Latest Sonar Stories
In December, the National Marine Fisheries Service authorized Navy sonar training exercises off the coasts of Hawaii and California through 2018. This authorization came despite admittance by the Navy that the work will kill up to 155 marine mammals and harm numerous others.
As male túngara frogs call from their puddles to attract females, they create ripples that spread across the water. According to researchers, these ripples are used by other male frogs to assess their competition – and also by bats looking for their next meal.
CLEARWATER, Fla., Jan.
More than 1,000 species of echolocating bats exist, compared to just 80 species of nocturnal non-echolocating birds. It seems that normal vision works in tandem with echolocation to give bats an evolutionary edge, however, no one knows exactly how.
New research shows the Pallas long-tongued bat is a very stealthy predator when it comes to catching insects. This goes against the earlier belief the bat eats insects when they pass by.
Between San Francisco and the Mexican border, US nautical charts have shown seven "chemical munitions dumping areas" along the Pacific Coast since World War II. Little to no information is available, however, about the amount, location or nature of the materials dumped at most of these sites.
Newly discovered evidence that killer whales can hunt marine mammals during the nighttime has led scientists to suggest that the creatures can use their hearing to help locate prey.

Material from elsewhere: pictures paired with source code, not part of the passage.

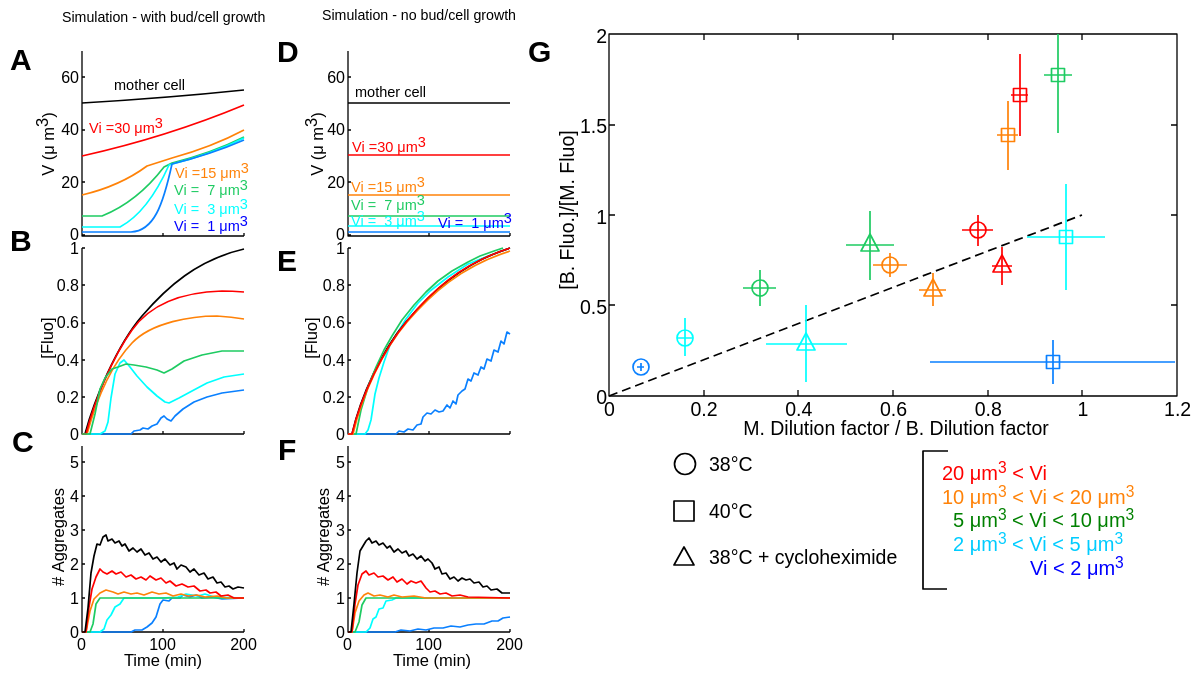
<!DOCTYPE html>
<html lang="en">
<head>
<meta charset="utf-8">
<title>Simulation of bud and cell growth</title>
<style>
:root{--ink:#000;--red:#f00;--orange:#ff8208;--green:#1ecb62;--deep-green:#008000;--cyan:#0ff;--sky:#00ccff;--blue:#0a80ff;--navy:#00f;--paper:#fff}
*{box-sizing:border-box}
body{margin:0;background:var(--paper);overflow:hidden}
.figure{position:relative;width:1200px;height:679px;overflow:hidden;background:var(--paper);color:var(--ink);font:16px/18px "Liberation Sans",sans-serif}
.plots{position:absolute;inset:0;fill:none;stroke-width:1.7;stroke-linejoin:round}
.red{color:var(--red)}.orange{color:var(--orange)}.green{color:var(--green)}.cyan{color:var(--cyan)}.blue{color:var(--blue)}.navy{color:var(--navy)}.sky{color:var(--sky)}.deep{color:var(--deep-green)}
.plots *{stroke:currentColor}
.axes{stroke-width:1.3}
.label,.scale{position:absolute;left:calc(var(--x)*1px);top:calc(var(--y)*1px);white-space:pre}
.label{transform:translateY(-50%)}
.mid{transform:translate(-50%,-50%)}
.turned{transform:translate(-50%,-50%) rotate(-90deg)}
.letter{font-size:30px;line-height:30px;font-weight:bold}
.title{font-size:14.2px}
.curve-name{font-size:14.5px}
.axis-name{font-size:16.5px}
.big{font-size:19.5px;line-height:22px}
sup{font-size:1em;line-height:0;vertical-align:.36em}
.scale{display:flex;justify-content:space-between}
.rows{flex-direction:column;align-items:flex-end;width:50px;height:calc(var(--h)*1px)}
.cols{display:grid;grid-auto-flow:column;grid-auto-columns:1fr;text-align:center;width:calc(var(--w)*1px)}
.marker-key{position:absolute;left:709px;top:441px;display:grid;grid-auto-rows:46.5px;align-items:center;font-size:19.5px}
.volume-key{position:absolute;left:942px;top:461px;display:grid;grid-auto-rows:23.7px;font-size:20px;line-height:24px;white-space:pre}
.volume-key sup{font-size:.78em;vertical-align:.48em}
.inset{padding-left:11px}.last{padding-left:88px}
</style>
</head>
<body>
<main class="figure">
<svg class="plots" width="1200" height="679" viewBox="0 0 1200 679" aria-hidden="true">
<defs>
<g id="column-axes" class="axes">
<path d="M0 51V236H162M0 77h3M0 130h3M0 182h3M0 235h3M81 236v-3M162 236v-3"/>
<path d="M0 248V434H162M0 248h3M0 285h3M0 323h3M0 360h3M0 397h3M81 434v-3M162 434v-3"/>
<path d="M0 446V632H162M0 462h3M0 496h3M0 530h3M0 564h3M0 598h3M81 632v-3M162 632v-3"/>
</g>
<circle id="round" r="8"/>
<rect id="square" x="-6.5" y="-6.5" width="13" height="13"/>
<polygon id="triangle" points="0,-11 9,6 -9,6"/>
</defs>

<g id="with-growth" transform="translate(82 0)">
<use href="#column-axes"/>
<g id="volume-growing">
<path d="M0 103Q85 98 162 90"/>
<path class="red" d="M0 156Q85 137 162 105"/>
<path class="orange" d="M0 195Q38 186 65 166L90 158Q130 147 162 130"/>
<path class="green" d="M0 216H20Q55 202 82 167L90 163Q130 153 162 137"/>
<path class="cyan" d="M0 227H38Q66 212 87 165Q130 154 162 138"/>
<path class="blue" d="M0 232H49C72 231 81 205 90 164Q130 154 162 140"/>
</g>
<g id="fluo-growing">
<path class="blue" d="M0 434H49L52 431 58 430 61 428 66 429 70 426 75 424 79 418 82 416 85 419 89 421 93 416 101 409 112 402 125 397 140 393 162 390"/>
<path class="cyan" d="M0 434H18L23 431 26 422 29 398 33 374 38 363 42 360 48 367 55 376 65 387 75 396 83 402 87 403 97 398 110 391 125 383 142 377 162 374"/>
<path d="M0 434H3C12 400 35 345 60 316S115 260 162 249"/>
<path class="orange" d="M0 434H5C15 398 30 364 50 343S110 316 135 316Q150 317 162 319"/>
<path class="red" d="M0 434H4C12 402 30 358 50 330S105 292 140 291Q150 291 162 292"/>
<path class="green" d="M0 434H8L13 414 18 389 23 378 30 369 36 367 44 364 52 365 64 367 75 370 82 373 90 369 102 361 120 355 140 351 162 351"/>
</g>
<g id="aggregates-growing">
<path class="blue" d="M0 632H49L53 630 60 630 65 627 70 623 74 617 78 604 81 600 87 601 90 598 98 598 101 595 108 597 114 595 120 598 130 597 140 599 162 598"/>
<path class="cyan" d="M0 632H18L22 629 25 620 29 615 33 607 38 604 42 598 54 598 80 598 96 597 104 594 116 596 123 594 132 597 162 598"/>
<path class="green" d="M0 632H8L11 624 14 604 18 598H162"/>
<path class="orange" d="M0 632H4L8 611 12 599 18 593 24 590 31 592 36 594 42 592 49 594 55 593 62 595 70 592 77 594 84 593 91 596 99 594 106 596 115 595 123 597 135 596 145 598 162 598"/>
<path class="red" d="M0 632H4L7 607 10 589 14 577 18 569 21 572 25 574 30 571 34 574 39 572 44 577 49 575 54 579 59 577 64 580 68 576 74 580 79 578 84 583 88 581 94 586 100 584 106 587 112 586 118 591 124 590 128 593 134 592 139 596 146 595 152 598 162 598"/>
<path d="M0 632H3L6 608 9 573 12 556 15 544 18 545 21 537 24 535 26 541 30 539 33 543 37 541 40 546 43 544 47 551 51 548 55 552 59 549 63 555 67 553 71 559 75 557 79 562 83 559 88 565 92 563 95 569 99 565 104 567 108 572 112 569 117 575 122 573 126 579 131 577 135 583 139 582 143 587 147 586 151 589 156 587 162 588"/>
</g>
</g>

<g id="no-growth" transform="translate(348 0)">
<use href="#column-axes"/>
<g id="volume-constant">
<path d="M0 103H162"/><path class="red" d="M0 155H162"/><path class="orange" d="M0 195H162"/><path class="green" d="M0 216H162"/><path class="cyan" d="M0 226H162"/><path class="blue" d="M0 232H162"/>
</g>
<g id="fluo-constant">
<path class="blue" d="M0 434H48L51 431 56 432 60 429 65 430 69 425 73 424 75 417 79 413 83 414 87 410 91 412 95 411 99 405 102 408 105 401 108 404 110 395 114 391 117 389 120 379 123 381 126 373 130 375 133 367 136 369 139 359 143 361 146 350 150 352 153 341 156 344 159 332 162 334"/>
<path class="cyan" d="M0 434H17L20 430 23 420 27 394 31 378 36 362 42 345 50 332 58 319 70 303 82 291 100 277 120 264 140 256 162 248"/>
<path d="M0 434H4C13 395 34 350 58 322S112 264 162 248"/>
<path class="green" d="M0 434H8L13 410 20 387 28 367 36 350 44 336 54 320 66 305 78 292 90 281 104 271 120 262 132 256 146 251 155 248"/>
<path class="orange" d="M0 434H5C14 395 35 350 59 322S112 267 162 251"/>
<path class="red" d="M0 434H4C13 396 35 350 59 321S112 264 162 248"/>
</g>
<g id="aggregates-constant">
<path class="blue" d="M0 632H47L53 630 62 631 70 629 78 630 86 628 95 628 103 626 112 627 120 625 128 624 136 624 144 621 150 621 155 618 162 617"/>
<path class="cyan" d="M0 632H18L22 628 25 619 28 617 31 609 35 608 38 601 44 600 48 598H162"/>
<path class="green" d="M0 632H7L11 622 14 605 18 598H162"/>
<path class="orange" d="M0 632H4L7 613 11 601 16 595 20 593 26 596 32 595 40 597 46 595 54 597 66 596 78 598H162"/>
<path class="red" d="M0 632H4L7 604 10 585 14 574 18 571 21 575 26 573 30 577 35 576 40 580 45 577 49 582 54 579 59 584 63 581 68 583 73 581 78 588 82 592 87 591 92 594 98 593 104 596 112 595 120 597 162 598"/>
<path d="M0 632H3L6 604 9 573 12 551 15 546 18 541 21 538 24 543 28 541 31 545 35 543 39 548 42 546 46 552 50 549 54 553 58 551 61 556 65 554 69 559 73 556 77 561 80 559 84 563 87 569 91 567 94 574 98 573 102 579 106 577 110 581 114 578 118 580 122 579 126 583 131 582 135 587 139 586 143 590 149 589 154 593 162 593"/>
</g>
</g>

<g id="dilution-plot">
<path class="axes" d="M609 34H1177V396H609ZM704 396v-6M798 396v-6M893 396v-6M988 396v-6M1082 396v-6M704 34v6M798 34v6M893 34v6M988 34v6M1082 34v6M609 125h6M609 215h6M609 305h6M1177 125h-6M1177 215h-6M1177 305h-6"/>
<path d="M609 396L1082 215" stroke-dasharray="9 5"/>
<g class="blue"><path d="M637 367h7M641 363v8M930 362H1175M1053 340V384"/><use href="#round" x="641" y="367"/><use href="#square" x="1053" y="362"/></g>
<g class="cyan"><path d="M677 338H692M685 318V356M766 344H847M806 305V382M1027 237H1105M1066 184V290"/><use href="#round" x="685" y="338"/><use href="#triangle" x="806" y="344"/><use href="#square" x="1066" y="237"/></g>
<g class="green"><path d="M743 288H776M760 270V306M846 245H894M870 211V280M1044 75H1072M1058 34V133"/><use href="#round" x="760" y="288"/><use href="#triangle" x="870" y="245"/><use href="#square" x="1058" y="75"/></g>
<g class="orange"><path d="M873 265H907M890 253V277M919 290H946M933 273V306M997 135H1018M1008 101V170"/><use href="#round" x="890" y="265"/><use href="#triangle" x="933" y="290"/><use href="#square" x="1008" y="135"/></g>
<g class="red"><path d="M962 230H993M978 215V246M992 266H1012M1002 247V285M1011 95H1028M1020 54V136"/><use href="#round" x="978" y="230"/><use href="#triangle" x="1002" y="266"/><use href="#square" x="1020" y="95"/></g>
</g>
<g id="key-shapes">
<circle cx="685" cy="464" r="10.5"/><rect x="674" y="501" width="20" height="20"/><polygon points="684,547 694,565 674,565"/>
<path d="M948 451H923V589H947"/>
</g>
</svg>

<span class="label title" style="--x:62;--y:17">Simulation - with bud/cell growth</span>
<span class="label title" style="--x:322;--y:15">Simulation - no bud/cell growth</span>

<b class="label letter" style="--x:10;--y:60">A</b>
<b class="label letter" style="--x:10;--y:241">B</b>
<b class="label letter" style="--x:12;--y:442">C</b>
<b class="label letter" style="--x:277;--y:52">D</b>
<b class="label letter" style="--x:277;--y:261">E</b>
<b class="label letter" style="--x:278;--y:450">F</b>
<b class="label letter" style="--x:528;--y:52">G</b>

<div class="scale rows" style="--x:29;--y:69;--h:175"><span>60</span><span>40</span><span>20</span><span>0</span></div>
<div class="scale rows" style="--x:29;--y:240;--h:204"><span>1</span><span>0.8</span><span>0.6</span><span>0.4</span><span>0.2</span><span>0</span></div>
<div class="scale rows" style="--x:29;--y:454;--h:188"><span>5</span><span>4</span><span>3</span><span>2</span><span>1</span><span>0</span></div>
<div class="scale cols" style="--x:41;--y:636;--w:243"><span>0</span><span>100</span><span>200</span></div>
<div class="scale rows" style="--x:295;--y:69;--h:175"><span>60</span><span>40</span><span>20</span><span>0</span></div>
<div class="scale rows" style="--x:295;--y:240;--h:204"><span>1</span><span>0.8</span><span>0.6</span><span>0.4</span><span>0.2</span><span>0</span></div>
<div class="scale rows" style="--x:295;--y:454;--h:188"><span>5</span><span>4</span><span>3</span><span>2</span><span>1</span><span>0</span></div>
<div class="scale cols" style="--x:307;--y:636;--w:243"><span>0</span><span>100</span><span>200</span></div>
<div class="scale rows big" style="--x:557;--y:25;--h:383"><span>2</span><span>1.5</span><span>1</span><span>0.5</span><span>0</span></div>
<div class="scale cols big" style="--x:562;--y:398;--w:663"><span>0</span><span>0.2</span><span>0.4</span><span>0.6</span><span>0.8</span><span>1</span><span>1.2</span></div>

<span class="label turned axis-name" style="--x:48;--y:144">V (μ m<sup>3</sup>)</span>
<span class="label turned axis-name" style="--x:47;--y:338">[Fluo]</span>
<span class="label turned axis-name" style="--x:58;--y:537">#&nbsp;Aggregates</span>
<span class="label mid axis-name" style="--x:163;--y:660">Time (min)</span>
<span class="label turned axis-name" style="--x:317;--y:144">V (μ m<sup>3</sup>)</span>
<span class="label turned axis-name" style="--x:311;--y:338">[Fluo]</span>
<span class="label turned axis-name" style="--x:323;--y:537">#&nbsp;Aggregates</span>
<span class="label mid axis-name" style="--x:432;--y:660">Time (min)</span>
<span class="label turned big" style="--x:567;--y:210">[B. Fluo.]/[M. Fluo]</span>
<span class="label mid big" style="--x:896;--y:428">M. Dilution factor / B. Dilution factor</span>

<span class="label curve-name" style="--x:114;--y:85">mother cell</span>
<span class="label curve-name red" style="--x:89;--y:128">Vi =30 μm<sup>3</sup></span>
<span class="label curve-name orange" style="--x:175;--y:173">Vi =15 μm<sup>3</sup></span>
<span class="label curve-name green" style="--x:174;--y:190">Vi =&nbsp; 7 μm<sup>3</sup></span>
<span class="label curve-name cyan" style="--x:174;--y:209">Vi =&nbsp; 3 μm<sup>3</sup></span>
<span class="label curve-name navy" style="--x:174;--y:226">Vi =&nbsp; 1 μm<sup>3</sup></span>
<span class="label curve-name" style="--x:355;--y:92">mother cell</span>
<span class="label curve-name red" style="--x:352;--y:147">Vi =30 μm<sup>3</sup></span>
<span class="label curve-name orange" style="--x:351;--y:187">Vi =15 μm<sup>3</sup></span>
<span class="label curve-name green" style="--x:351;--y:205">Vi =&nbsp; 7 μm<sup>3</sup></span>
<span class="label curve-name cyan" style="--x:351;--y:221">Vi =&nbsp; 3 μm<sup>3</sup></span>
<span class="label curve-name navy" style="--x:438;--y:223">Vi =&nbsp; 1 μm<sup>3</sup></span>

<div class="marker-key"><span>38°C</span><span>40°C</span><span>38°C + cycloheximide</span></div>
<div class="volume-key"><span class="red">20 μm<sup>3</sup> &lt; Vi</span><span class="orange">10 μm<sup>3</sup> &lt; Vi &lt; 20 μm<sup>3</sup></span><span class="deep inset">5 μm<sup>3</sup> &lt; Vi &lt; 10 μm<sup>3</sup></span><span class="sky inset">2 μm<sup>3</sup> &lt; Vi &lt; 5 μm<sup>3</sup></span><span class="navy last">Vi &lt; 2 μm<sup>3</sup></span></div>
</main>
</body>
</html>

What could a 50 ton whale and a one gram bat have in common? They share a success story - both have developed the ability to use echolocation, a type of biological sonar, for hunting.
- Large; stout; burly.